Your instructions -> Look through the data below and say how many of its lines contain "Math", adding nothing else.

****************************************

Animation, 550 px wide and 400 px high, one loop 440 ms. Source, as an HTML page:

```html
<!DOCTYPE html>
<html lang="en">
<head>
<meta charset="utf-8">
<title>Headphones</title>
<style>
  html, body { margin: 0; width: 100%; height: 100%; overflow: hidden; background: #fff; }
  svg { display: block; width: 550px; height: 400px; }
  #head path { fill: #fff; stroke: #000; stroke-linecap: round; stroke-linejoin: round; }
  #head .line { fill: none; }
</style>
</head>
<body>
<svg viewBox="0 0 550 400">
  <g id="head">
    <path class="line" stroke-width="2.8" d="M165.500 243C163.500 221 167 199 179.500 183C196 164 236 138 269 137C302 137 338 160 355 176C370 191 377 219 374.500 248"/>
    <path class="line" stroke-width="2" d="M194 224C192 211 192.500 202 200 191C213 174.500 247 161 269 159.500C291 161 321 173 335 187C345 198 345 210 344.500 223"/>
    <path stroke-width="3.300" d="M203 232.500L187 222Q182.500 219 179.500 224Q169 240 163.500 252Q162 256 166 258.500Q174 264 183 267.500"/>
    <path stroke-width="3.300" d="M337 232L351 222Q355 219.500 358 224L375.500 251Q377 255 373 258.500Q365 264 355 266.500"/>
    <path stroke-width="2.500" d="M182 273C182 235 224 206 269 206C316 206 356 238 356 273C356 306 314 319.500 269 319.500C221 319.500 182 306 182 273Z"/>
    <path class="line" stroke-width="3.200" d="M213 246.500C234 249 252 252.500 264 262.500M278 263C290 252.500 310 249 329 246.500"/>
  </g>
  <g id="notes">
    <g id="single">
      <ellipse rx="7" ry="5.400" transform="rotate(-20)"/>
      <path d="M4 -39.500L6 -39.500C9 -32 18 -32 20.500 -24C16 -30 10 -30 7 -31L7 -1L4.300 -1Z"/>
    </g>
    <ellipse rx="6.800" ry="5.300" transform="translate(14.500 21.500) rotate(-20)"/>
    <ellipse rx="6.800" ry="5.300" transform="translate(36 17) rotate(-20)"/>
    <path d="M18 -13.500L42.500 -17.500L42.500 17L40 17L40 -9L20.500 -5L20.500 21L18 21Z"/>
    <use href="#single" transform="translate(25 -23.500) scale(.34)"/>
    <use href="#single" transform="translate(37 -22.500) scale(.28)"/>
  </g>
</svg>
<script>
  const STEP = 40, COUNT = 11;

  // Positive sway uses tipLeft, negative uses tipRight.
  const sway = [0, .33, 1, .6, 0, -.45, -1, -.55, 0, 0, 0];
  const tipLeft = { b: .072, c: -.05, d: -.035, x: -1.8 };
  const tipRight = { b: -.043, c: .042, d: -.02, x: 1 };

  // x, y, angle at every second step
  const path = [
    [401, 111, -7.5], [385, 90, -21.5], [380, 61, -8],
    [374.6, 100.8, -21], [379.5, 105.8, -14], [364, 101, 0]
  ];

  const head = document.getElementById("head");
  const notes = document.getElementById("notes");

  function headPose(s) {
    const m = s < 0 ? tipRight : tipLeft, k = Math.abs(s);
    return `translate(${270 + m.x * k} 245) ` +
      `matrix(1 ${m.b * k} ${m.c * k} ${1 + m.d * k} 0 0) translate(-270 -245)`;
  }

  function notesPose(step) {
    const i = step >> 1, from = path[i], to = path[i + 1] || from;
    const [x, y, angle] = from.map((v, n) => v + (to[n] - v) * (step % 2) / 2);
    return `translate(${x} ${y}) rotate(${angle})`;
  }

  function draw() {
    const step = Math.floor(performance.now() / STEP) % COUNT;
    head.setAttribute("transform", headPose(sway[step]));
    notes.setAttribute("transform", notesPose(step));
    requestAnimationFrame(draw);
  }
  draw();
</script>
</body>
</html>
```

****************************************

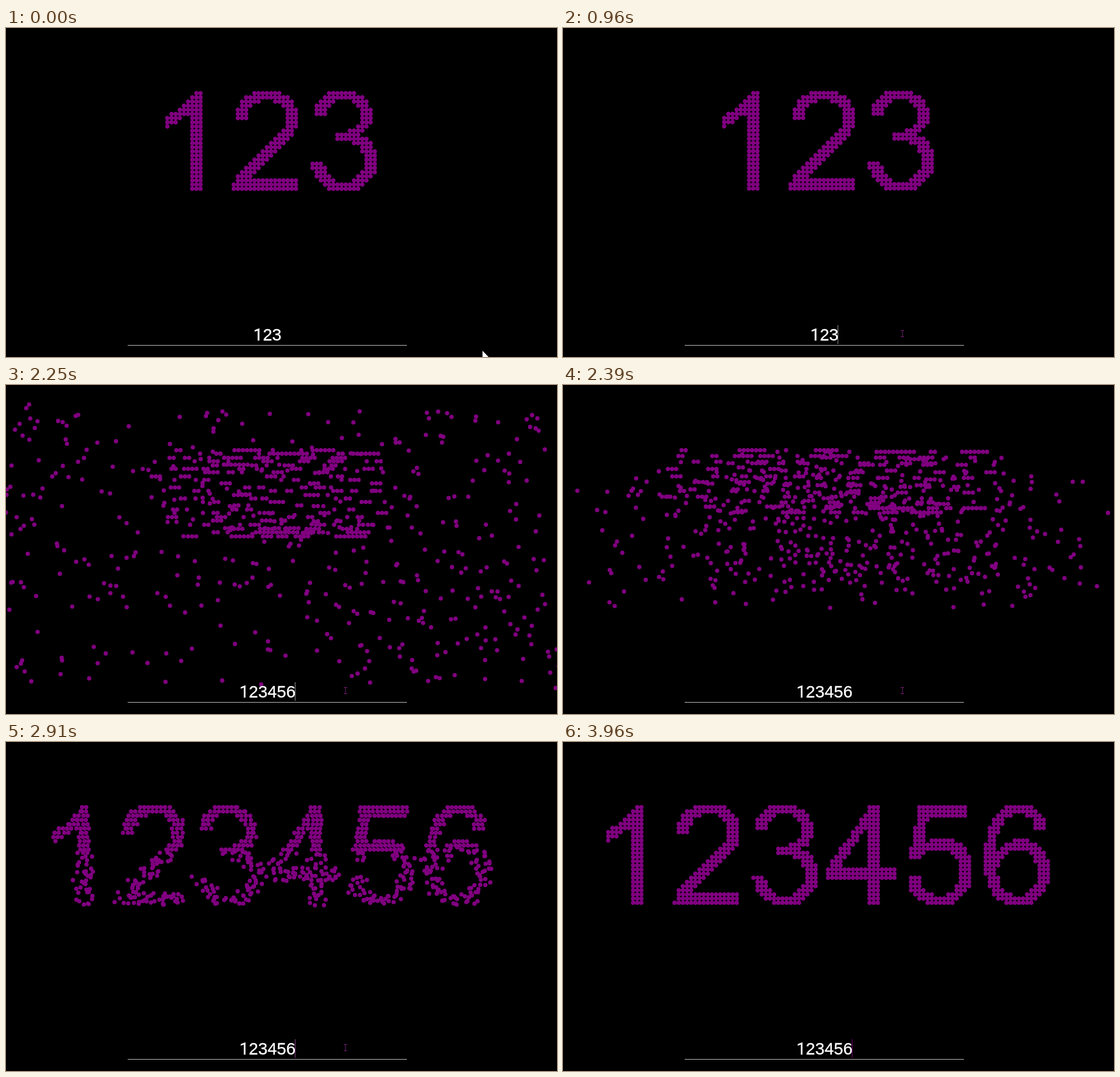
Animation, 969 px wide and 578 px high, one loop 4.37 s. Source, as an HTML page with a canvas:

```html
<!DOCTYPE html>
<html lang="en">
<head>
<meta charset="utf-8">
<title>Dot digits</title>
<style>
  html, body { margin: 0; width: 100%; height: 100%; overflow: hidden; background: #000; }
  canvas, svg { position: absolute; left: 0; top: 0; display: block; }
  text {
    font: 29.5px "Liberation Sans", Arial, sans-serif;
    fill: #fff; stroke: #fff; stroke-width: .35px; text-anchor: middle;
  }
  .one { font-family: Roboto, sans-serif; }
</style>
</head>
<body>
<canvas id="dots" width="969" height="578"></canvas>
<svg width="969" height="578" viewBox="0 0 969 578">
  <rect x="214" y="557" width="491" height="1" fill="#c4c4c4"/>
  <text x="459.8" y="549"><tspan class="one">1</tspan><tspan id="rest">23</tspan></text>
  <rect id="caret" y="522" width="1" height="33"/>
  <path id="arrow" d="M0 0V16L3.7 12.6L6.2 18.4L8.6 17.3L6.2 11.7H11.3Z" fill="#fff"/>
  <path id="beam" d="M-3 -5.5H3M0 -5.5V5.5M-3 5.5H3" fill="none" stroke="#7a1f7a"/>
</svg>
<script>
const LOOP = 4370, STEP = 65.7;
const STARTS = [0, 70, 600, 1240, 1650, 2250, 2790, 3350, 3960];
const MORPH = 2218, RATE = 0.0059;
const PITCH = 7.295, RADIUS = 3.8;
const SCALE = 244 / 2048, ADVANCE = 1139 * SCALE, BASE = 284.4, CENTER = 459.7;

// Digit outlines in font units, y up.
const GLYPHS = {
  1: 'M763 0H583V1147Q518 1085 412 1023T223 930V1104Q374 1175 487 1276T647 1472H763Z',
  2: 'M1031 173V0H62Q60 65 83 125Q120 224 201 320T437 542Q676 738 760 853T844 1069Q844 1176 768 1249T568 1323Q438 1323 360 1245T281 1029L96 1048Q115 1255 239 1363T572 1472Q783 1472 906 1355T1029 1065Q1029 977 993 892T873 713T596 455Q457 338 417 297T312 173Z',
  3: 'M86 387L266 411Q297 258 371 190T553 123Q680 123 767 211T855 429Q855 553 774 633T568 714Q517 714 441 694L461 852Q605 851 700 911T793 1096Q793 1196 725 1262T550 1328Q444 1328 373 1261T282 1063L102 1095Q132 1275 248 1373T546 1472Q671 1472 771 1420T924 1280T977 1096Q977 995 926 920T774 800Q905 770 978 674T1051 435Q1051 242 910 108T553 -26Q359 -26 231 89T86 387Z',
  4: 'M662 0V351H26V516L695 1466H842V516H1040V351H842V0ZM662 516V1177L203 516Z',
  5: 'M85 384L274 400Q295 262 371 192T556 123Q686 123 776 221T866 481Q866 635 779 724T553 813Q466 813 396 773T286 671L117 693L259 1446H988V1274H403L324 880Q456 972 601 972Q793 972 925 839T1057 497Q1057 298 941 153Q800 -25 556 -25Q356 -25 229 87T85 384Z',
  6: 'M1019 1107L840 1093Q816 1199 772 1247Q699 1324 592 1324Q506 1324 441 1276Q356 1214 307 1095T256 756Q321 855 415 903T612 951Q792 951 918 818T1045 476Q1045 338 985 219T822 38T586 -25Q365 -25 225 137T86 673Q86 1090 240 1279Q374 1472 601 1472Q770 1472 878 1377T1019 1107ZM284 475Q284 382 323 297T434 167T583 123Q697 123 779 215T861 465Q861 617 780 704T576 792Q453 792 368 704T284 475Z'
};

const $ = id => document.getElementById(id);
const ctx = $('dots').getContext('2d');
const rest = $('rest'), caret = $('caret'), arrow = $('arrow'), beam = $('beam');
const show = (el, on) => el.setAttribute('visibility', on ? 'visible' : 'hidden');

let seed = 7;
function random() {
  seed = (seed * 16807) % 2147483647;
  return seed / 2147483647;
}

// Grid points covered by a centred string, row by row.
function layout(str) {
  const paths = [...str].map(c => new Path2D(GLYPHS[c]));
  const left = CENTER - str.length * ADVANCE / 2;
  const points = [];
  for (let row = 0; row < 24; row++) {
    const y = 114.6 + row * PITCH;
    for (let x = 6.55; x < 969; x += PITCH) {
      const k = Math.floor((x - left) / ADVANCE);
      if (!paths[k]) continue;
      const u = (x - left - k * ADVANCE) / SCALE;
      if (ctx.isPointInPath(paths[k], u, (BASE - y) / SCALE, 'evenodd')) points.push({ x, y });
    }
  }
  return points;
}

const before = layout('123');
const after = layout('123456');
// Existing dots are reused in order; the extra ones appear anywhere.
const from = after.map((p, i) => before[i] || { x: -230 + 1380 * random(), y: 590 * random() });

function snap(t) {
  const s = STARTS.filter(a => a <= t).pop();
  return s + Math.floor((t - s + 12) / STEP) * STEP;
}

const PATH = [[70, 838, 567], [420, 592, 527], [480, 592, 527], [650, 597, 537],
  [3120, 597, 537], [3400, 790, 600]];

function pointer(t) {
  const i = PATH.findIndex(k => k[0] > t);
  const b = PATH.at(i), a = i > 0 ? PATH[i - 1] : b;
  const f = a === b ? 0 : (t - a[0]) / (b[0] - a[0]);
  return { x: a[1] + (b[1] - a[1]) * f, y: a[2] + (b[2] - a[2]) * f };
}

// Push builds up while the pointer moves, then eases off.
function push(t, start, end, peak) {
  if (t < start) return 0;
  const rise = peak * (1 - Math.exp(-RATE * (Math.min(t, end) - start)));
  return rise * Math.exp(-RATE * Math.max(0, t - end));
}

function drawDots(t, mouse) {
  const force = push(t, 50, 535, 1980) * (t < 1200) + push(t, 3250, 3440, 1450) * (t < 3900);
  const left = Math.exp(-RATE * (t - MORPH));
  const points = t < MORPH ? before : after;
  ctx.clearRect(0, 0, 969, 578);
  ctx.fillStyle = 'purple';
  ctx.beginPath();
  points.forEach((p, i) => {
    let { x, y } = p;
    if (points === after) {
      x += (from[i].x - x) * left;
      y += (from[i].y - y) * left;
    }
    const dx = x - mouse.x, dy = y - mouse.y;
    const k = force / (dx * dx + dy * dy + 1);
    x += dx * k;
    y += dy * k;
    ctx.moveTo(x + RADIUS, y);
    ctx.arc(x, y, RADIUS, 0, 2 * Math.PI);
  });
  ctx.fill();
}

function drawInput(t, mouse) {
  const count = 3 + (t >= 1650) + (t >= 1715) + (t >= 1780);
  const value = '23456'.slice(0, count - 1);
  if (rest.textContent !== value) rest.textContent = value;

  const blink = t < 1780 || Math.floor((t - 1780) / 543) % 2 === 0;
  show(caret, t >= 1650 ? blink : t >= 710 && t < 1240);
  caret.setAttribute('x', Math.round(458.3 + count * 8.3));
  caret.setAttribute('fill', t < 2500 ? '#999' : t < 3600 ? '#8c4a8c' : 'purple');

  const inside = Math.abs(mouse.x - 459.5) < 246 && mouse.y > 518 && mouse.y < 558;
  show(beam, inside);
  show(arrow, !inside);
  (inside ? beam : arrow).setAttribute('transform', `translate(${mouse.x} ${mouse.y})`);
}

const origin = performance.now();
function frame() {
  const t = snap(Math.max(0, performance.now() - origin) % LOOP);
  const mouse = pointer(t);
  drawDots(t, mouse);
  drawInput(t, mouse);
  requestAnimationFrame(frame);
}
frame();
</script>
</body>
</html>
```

****************************************

Finished task -> 12